11 April 2016
Let's Be Done With "One-and-Done"
Guest Post by Leon Moore
“He’s not ready, but he has to come out. He has no choice. There’s too much money there for him and he can’t go back to college and then face his friends back home. It’s not right, it’s not fair, it just is.” - John Thompson (4)
Freshman Jabari Parker and Duke had just been upset in their first round matchup by Mercer University. Jakob Gollon, a senior for Mercer, went 5-9 from the field, and 9-9 from the free throw line to score 20 points. Jabari Parker scored 14 points on 4-14 shooting. (6)
For many fans of college basketball including myself, this game was beautiful, partly because Duke lost, but partly because of what the result represented. The senior Gollon had no chance at making the NBA. It was clear he played basketball for the joy of playing, and he was rewarded.
Now consider his high-profile opponent in the game, Jabari Parker. Parker was a lock to be drafted in the top five that june, with most people considering him one of the top two prospects. In college, like Gollon, Parker was playing for the joy of playing. Yet to fans like myself, there was a cloud over his college career. We all knew that he would be “one-and-done,” and leave college after just one year. He would not develop in college and play for four years in all of the rich traditions that define college basketball and college athletics more generally. In that game, Parker represented the trend towards leaving college early to make money in the NBA.

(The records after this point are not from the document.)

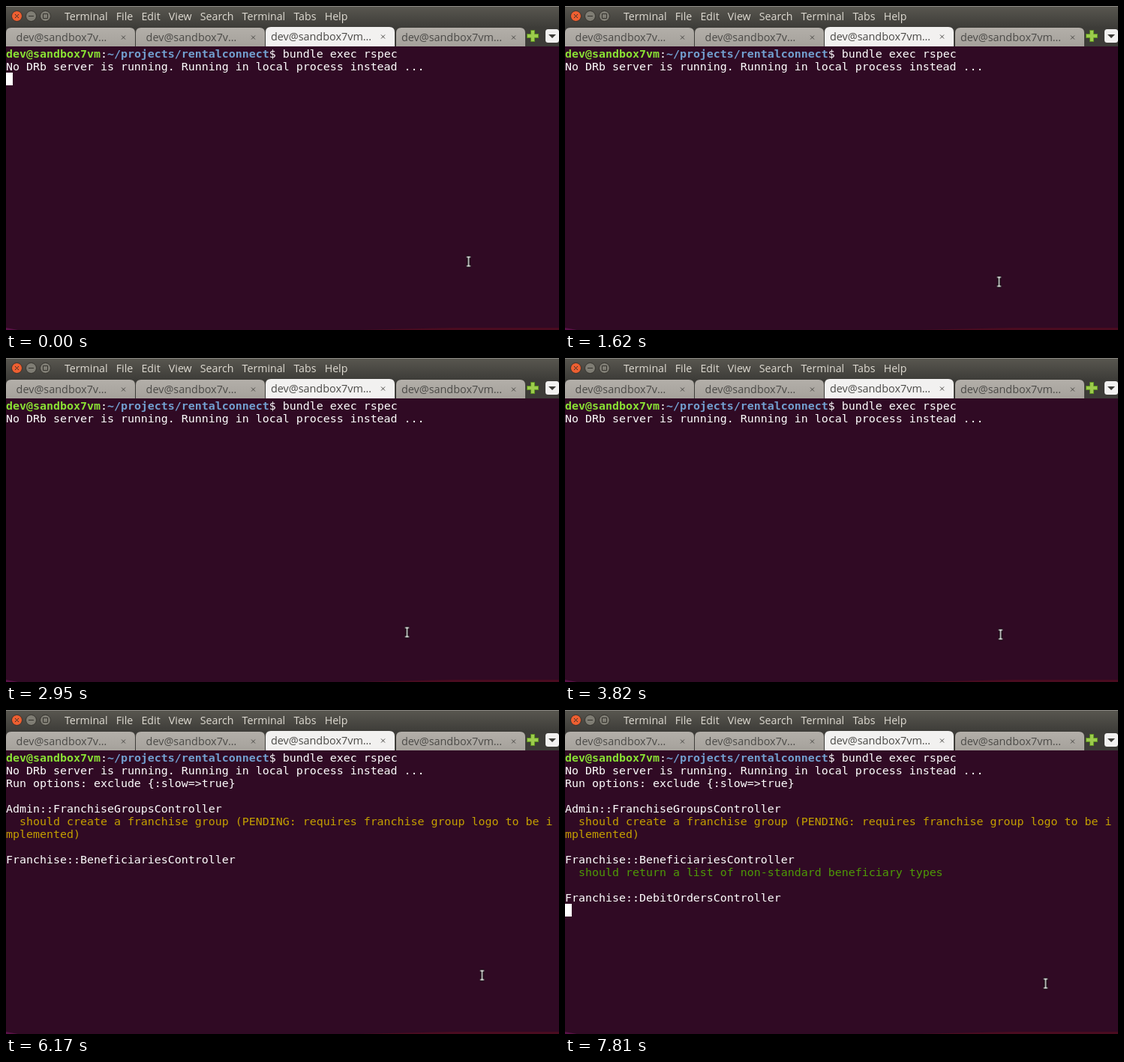
Write an HTML page that moves like this. It is 737x433 px and loops after 8 s.

```html
<!DOCTYPE html>
<html lang="en">
<head>
<meta charset="utf-8">
<title>Terminal test run</title>
<style>
  html, body { margin: 0; width: 100%; height: 100%; overflow: hidden; background: #300a24; }
  svg, .line, #caret { position: absolute; left: 0; top: 0; }
  text { font: 14.2px "Open Sans", "Noto Sans", sans-serif; fill: #dfdbd2; }
  .tab { font-size: 14.4px; fill: #4b4a47; text-anchor: middle; }
  .line { font: 14.949px/18px "DejaVu Sans Mono", monospace; white-space: pre; color: #fff; }
  .user { color: #8ae234; }
  .path { color: #729fcf; }
  .line .pending { color: #c4a000; }
  .line .passed { color: #4e9a06; }
  #caret { width: 9px; height: 17px; background: #fff; }
</style>
</head>
<body>
<svg width="737" height="433">
  <defs>
    <linearGradient id="bar" x2="0" y2="1">
      <stop stop-color="#595750"/><stop offset="1" stop-color="#3e3d39"/>
    </linearGradient>
    <linearGradient id="idle" x2="0" y2="1">
      <stop stop-color="#b3afa9"/><stop offset="1" stop-color="#a5a19b"/>
    </linearGradient>
  </defs>
  <path d="M470 433L598 430H737V433z" fill="#4a0c20"/>
  <path d="M0 430L16 433H0z" fill="#5a1248"/>
  <rect width="737" height="28" fill="url(#bar)"/>
  <rect width="737" height="1" fill="#8c8a84"/>
  <rect y="28" width="737" height="26" fill="#3d3c38"/>

  <g stroke="#33312c" fill="#7f7d74">
    <circle cx="14.5" cy="13.5" r="7" fill="#ee5f31"/>
    <circle cx="33.5" cy="13.5" r="7"/>
    <circle cx="52.5" cy="13.5" r="7"/>
    <path d="M12 11l5 5m0-5l-5 5M30 13.5h7M49.5 10.5h6v6h-6z" fill="none"/>
  </g>

  <text id="menu" x="78" y="19"></text>
  <g id="tabs"></g>

  <path d="M699.5 32.500h5v5h5v5h-5v5h-5v-5h-5v-5h5z" fill="#9ccb4c" stroke="#5c9020"/>
  <rect x="719" y="31" width="18" height="18" rx="3.500" fill="#f2f1f0"/>
  <path d="M723 38h10l-5 5z" fill="#3c3b37"/>
</svg>

<div id="screen">
  <div class="line"><b class="user">dev@sandbox7vm</b>:<b class="path">~/projects/rentalconnect</b>$ bundle exec rspec</div>
</div>
<div id="caret"></div>
<svg id="pointer" width="12" height="20" viewBox="-6 -10 12 20" fill="none">
  <path id="beam" d="M-2.500 -6H2.500M0 -6V6M-2.500 6H2.500" stroke="#000" stroke-width="3"/>
  <use href="#beam"/>
  <path d="M-2.500 -6H2.500M0 -6V6M-2.500 6H2.500" stroke="#fff" stroke-width="1.400"/>
</svg>

<script>
const LOOP = 8000, TICK = 147, ROW = 17, TOP = 55;
const $ = id => document.getElementById(id);

function add(parent, tag, attrs, content = '') {
  const node = document.createElementNS(parent.namespaceURI, tag);
  for (const key in attrs) node.setAttribute(key, attrs[key]);
  node.textContent = content;
  return parent.appendChild(node);
}

// The screen refreshes once per tick; each pose holds until the next tick.
function play(node, pose) {
  const frames = [];
  for (let tick = 0; tick * TICK < LOOP; tick++) {
    const offset = Math.max(0, (tick - 0.1) * TICK / LOOP);
    frames.push({ offset, easing: 'step-end', ...pose(tick) });
  }
  frames.push({ ...frames[frames.length - 1], offset: 1 });
  node.animate(frames, { duration: LOOP, iterations: Infinity });
}

const move = (x, y) => ({ transform: `translate(${x}px, ${y}px)` });
const show = visible => ({ opacity: visible ? 1 : 0 });

'Terminal File Edit View Search Terminal Tabs Help'.split(' ').forEach((label, i) =>
  add($('menu'), 'tspan', { dx: i ? 11.2 : 0 }, label));

for (let i = 0; i < 4; i++) {
  const active = i === 2, x = Math.round(i * 173.2), y = active ? 28 : 29;
  add($('tabs'), 'path', {
    d: `M${x} 54V${y + 7}q0 -7 7 -7h158q7 0 7 7V54z`,
    fill: active ? '#f2f1f0' : 'url(#idle)'
  });
  add($('tabs'), 'text', { class: 'tab', x: x + 74, y: y + 18 },
    i < 2 ? 'dev@sandbox7v…' : 'dev@sandbox7vm…');
  add($('tabs'), 'path', { d: `M${x + 154} ${y + 10.5}l5 5m0 -5l-5 5`, stroke: '#4b4a47' });
}

// [first tick, text, style], one entry per screen row after the prompt
const output = [
  [0, 'No DRb server is running. Running in local process instead ...'],
  [36, 'Run options: exclude {:slow=>true}'],
  [37, ''],
  [37, 'Admin::FranchiseGroupsController'],
  [42, '  should create a franchise group (PENDING: requires franchise group logo to be i', 'pending'],
  [42, 'mplemented)', 'pending'],
  [42, ''],
  [42, 'Franchise::BeneficiariesController'],
  [49, '  should return a list of non-standard beneficiary types', 'passed'],
  [49, ''],
  [49, 'Franchise::DebitOrdersController']
];
for (const [start, label, style = ''] of output) {
  const line = add($('screen'), 'div', { class: 'line' });
  add(line, 'span', { class: style }, label);
  play(line, tick => show(tick >= start));
}
[...$('screen').children].forEach((line, row) => line.style.top = TOP + row * ROW + 'px');

// The caret blinks every four ticks on the row below the output.
play($('caret'), tick => {
  const row = 1 + output.filter(([start]) => start <= tick).length;
  return { ...show(Math.floor((tick + 3) / 4) % 2 === 0), ...move(0, TOP + row * ROW) };
});

// Pointer stops: [tick, x, y]
const stops = [
  [0, 616, 341], [2, 629, 354], [5, 629, 354], [12, 569, 370], [14, 534, 366],
  [21, 534, 366], [26, 580, 369], [30, 604, 364], [33, 606, 362], [36, 606, 362],
  [39, 634, 354], [46, 634, 354], [50, 645, 360], [52, 645, 360], [53, 640, 365]
];
play($('pointer'), tick => {
  const next = stops.findIndex(([at]) => at > tick);
  const to = stops.at(next), from = next < 0 ? to : stops[next - 1];
  const part = next < 0 ? 1 : (tick - from[0]) / (to[0] - from[0]);
  const mix = axis => Math.round(from[axis] + (to[axis] - from[axis]) * part);
  return move(mix(1) - 5.5, mix(2) - 9.5);
});
</script>
</body>
</html>
```
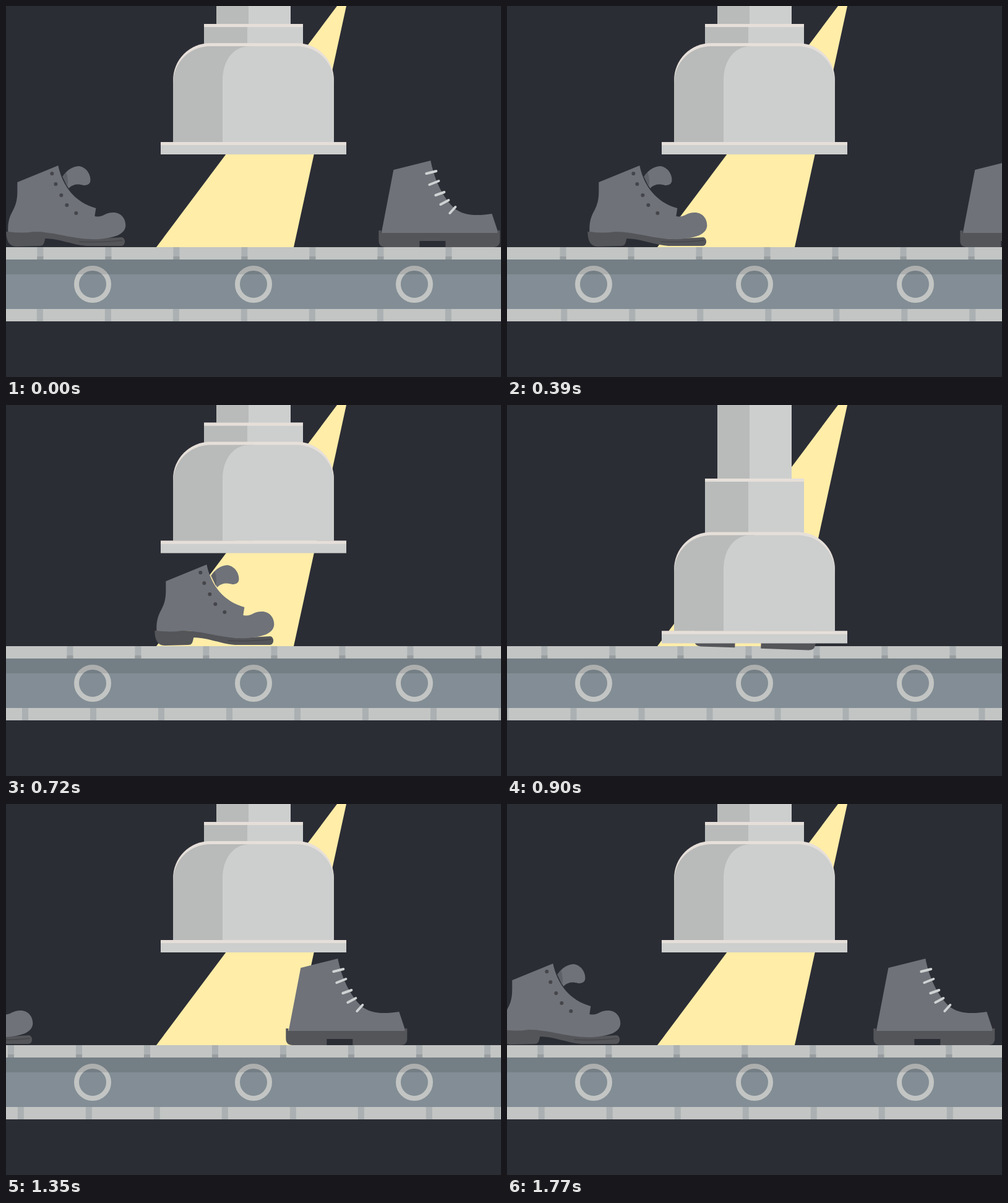
Recreate the animation shown at these times as an HTML page. Size 800 px wide and 600 px high, loop 1800 ms.

```html
<!DOCTYPE html>
<html lang="en">
<head>
<meta charset="utf-8">
<title>Shoe press</title>
<style>
  html, body { margin: 0; width: 100%; height: 100%; overflow: hidden; background: #2b2d35; }
  svg { display: block; width: 100%; height: 100%; }
  .upper { fill: #6f7279; }
  .sole { fill: #545559; }
  .light { fill: #cdcfce; }
  .dim { fill: #b9bbba; }
  .rim { fill: #e6dfd9; }
  .belt { fill: #c2c5c3; }
  .notch { fill: #abb0b2; }
</style>
</head>
<body>
<svg viewBox="0 0 800 600">
  <rect width="800" height="600" fill="#2b2d35"/>
  <path d="M535 0H550L465 390H243Z" fill="#ffeda8"/>

  <rect y="410" width="800" height="80" fill="#828d95"/>
  <g id="rollers" fill="none" stroke="#c2c5c3" stroke-width="8"></g>
  <rect y="410" width="800" height="24" fill="#000" opacity=".11"/>
  <rect class="belt" y="390" width="800" height="20"/>
  <g id="topNotches"></g>
  <rect class="belt" y="490" width="800" height="20"/>
  <g id="bottomNotches"></g>

  <g id="shoes">
    <g id="wornShoe">
      <path class="upper" d="M91 276C99 264 109 259 118 259C130 261 137 273 136 283C135 289 130 290 125 290C117 288 109 287 101 295Z"/>
      <path d="M91 276L97 269Q101 280 99 293Z" fill="#5f6168"/>
      <path class="sole" d="M0 365H50C80 365 105 374 135 377L187 374C194 376 193 388 186 388L130 388C105 386 90 377 63 376C61 384 61 388 54 388L16 389C5 389 0 380 0 365Z"/>
      <path d="M118 381Q150 383 188 379" fill="none" stroke="#48494d" stroke-width="2"/>
      <path class="upper" d="M18 285L84 258C91 292 112 318 145 327L143 340C157 343 158 334 173 334C186 334 193 344 193 355C192 370 174 375 150 377C110 379 80 365 45 365Q25 368 3 365C2 330 18 334 18 300Z"/>
      <g id="eyelets" fill="#45464b"></g>
    </g>
    <g id="newShoe">
      <path class="upper" d="M626 265L686 250C692 282 706 309 723 326C740 341 764 339 785 336L796 369H606Z"/>
      <path class="sole" d="M602 363H606V367H794V363H798V379Q798 390 787 390H710V380H668V390H613Q602 390 602 379Z"/>
      <path d="M679 271L695 267M684 289L699 283M694 306L708 301M702 321L715 314M717 335L726 325" stroke="#cfd2d2" stroke-width="4" stroke-linecap="round"/>
    </g>
    <circle id="shine" cx="692" cy="285" fill="none" stroke="#e6e6e6"/>
  </g>

  <g id="piston">
    <rect class="dim" x="340" y="-200" width="52" height="230"/>
    <rect class="light" x="392" y="-200" width="68" height="230"/>
    <rect class="dim" x="320" y="29" width="70" height="100"/>
    <rect class="light" x="390" y="29" width="90" height="100"/>
    <rect class="rim" x="320" y="29" width="160" height="5"/>
  </g>
  <g id="head">
    <path class="rim" d="M270 120A60 60 0 0 1 330 60H470A60 60 0 0 1 530 120V220H270Z"/>
    <path class="dim" d="M270 125A60 60 0 0 1 330 65H400V220H270Z"/>
    <path class="light" d="M350 220V120C350 90 366 65 394 65H470A60 60 0 0 1 530 125V220Z"/>
    <rect class="light" x="250" y="220" width="300" height="20"/>
    <rect class="rim" x="250" y="220" width="300" height="5"/>
  </g>
</svg>
<script>
const LOOP = 1800, SWAP = 885, PITCH = 110;
const SHOE_SPEED = 1 / 3, TOP_SPEED = 0.3723, BOTTOM_SPEED = -0.1859;
const $ = id => document.getElementById(id);

const easeIn = k => k * k;
const easeOut = k => 1 - (1 - k) ** 2;
const easeBoth = k => (1 - Math.cos(Math.PI * k)) / 2;
const move = (id, x, y) => $(id).setAttribute('transform', `translate(${x} ${y})`);

// Each key is [time, value, easing towards it].
function track(keys, t) {
  if (t <= keys[0][0]) return keys[0][1];
  for (let i = 1; i < keys.length; i++) {
    const [t0, v0] = keys[i - 1], [t1, v1, ease] = keys[i];
    if (t < t1) return v0 + (v1 - v0) * ease((t - t0) / (t1 - t0));
  }
  return keys[keys.length - 1][1];
}

const pressKeys = depth => [[720, 0], [810, -20, easeOut], [900, depth, easeIn], [1080, 0, easeBoth]];
const pistonKeys = pressKeys(90);
const headKeys = pressKeys(145.5);
const tiltKeys = [[900, 2], [1080, -8, easeBoth], [1200, 0, easeBoth]];

const circles = (points, r) => points.map(([x, y]) => `<circle cx="${x}" cy="${y}" r="${r}"/>`).join('');
$('rollers').innerHTML = circles([[140, 450], [400, 450], [660, 450]], 26);
$('eyelets').innerHTML = circles([[74, 271], [80, 288], [89, 306], [98, 322], [113, 335]], 3);

function notches(y, shaded) {
  let out = '';
  for (let x = 50 - PITCH; x < 800; x += PITCH) {
    out += `<rect class="notch" x="${x}" y="${y}" width="10" height="20"/>`;
    if (shaded) out += `<rect x="${x}" y="${y + 15}" width="10" height="5" fill="#989da0"/>`;
  }
  return out;
}
$('topNotches').innerHTML = notches(390, true);
$('bottomNotches').innerHTML = notches(490, false);

const wrap = x => ((x % PITCH) + PITCH) % PITCH;

function draw(t) {
  move('topNotches', wrap(t * TOP_SPEED), 0);
  move('bottomNotches', wrap(t * BOTTOM_SPEED), 0);
  move('shoes', t * SHOE_SPEED - (t < SWAP ? 0 : 600), 0);
  move('piston', 0, track(pistonKeys, t));
  move('head', 0, track(headKeys, t));

  const tilt = t < SWAP ? 0 : track(tiltKeys, t);
  $('newShoe').setAttribute('transform', `rotate(${tilt} 602 390)`);

  const k = (t - 1620) / 150, visible = k > 0 && k < 1;
  const shine = $('shine');
  shine.setAttribute('visibility', visible ? 'visible' : 'hidden');
  if (visible) {
    shine.setAttribute('r', 60 * (1 - (1 - k) ** 4));
    shine.setAttribute('stroke-width', 20 * (1 - k));
  }
}

const start = performance.now();
function tick() {
  draw((performance.now() - start) % LOOP);
  requestAnimationFrame(tick);
}
tick();
</script>
</body>
</html>
```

You cannot blame Parker or any of the other “one-and-done” players for making the decision to leave early though. As John Thompson said, “He has no choice.” Now, we will look at the impact economics have had in creating the NBA’s rules regarding when players can enter the draft.
The NBA would like to change the rule to require athletes to forgo the draft for two years after high school as opposed to the current minimum of one year (3). The NBA believes doing this would allow teams to better analyze talent and therefore make better, more informed, draft choices (3). Adam Silver said, “We feel that these players are better off having more time developing as players before they enter into this league.” (1) He added, “I’m making a business decision for the NBA, which is to the betterment of the league and the roughly 430 jobs we have in this league.” (1) NBA owners also would not have to pay for the development of these players if they stayed in college, and importantly, would not have to hold a roster spot for them (5).
However, the NBA Players’ Association is not on board. Michele Roberts, the executive director, in 2011, argued against an age limit, saying “You have a limited life to make money as a basketball player. Anything that limits those opportunities is distressing to me. I view [the age minimum] as just another device that serves to limit a players' ability to make a living." (5)
Some view the NBPA’s opposition as merely a way to create a bargaining chip with the NBA (4). In 2017, there is the possibility that a collective bargaining contract will be reopened between the NBA and the NBPA. The players would like a higher salary cap while the owners and league do not want to compromise, yet also want to reform the one-and-done rule. David Stern, before retiring, said “They see it as a negotiating chip, we aren’t willing to give up what they want in return for making the change.” (4)
It seems nothing will happen unless there is compromise from both sides. The NBA is seeing revenue increase greatly, so the players should be entitled to more money. The salary cap should increase some, but the players association needs to do what is right and change the one-and-done rule. Players feel incredible pressure to turn pro, as they ponder huge salaries, often being forced to disregard what might be in their best interest developmentally (2). Any number of systems should be looked at, including but not limited to what the NBA has proposed and what the MLB currently does. The point is that the current system is broken, and compromise will be the only way to fix it.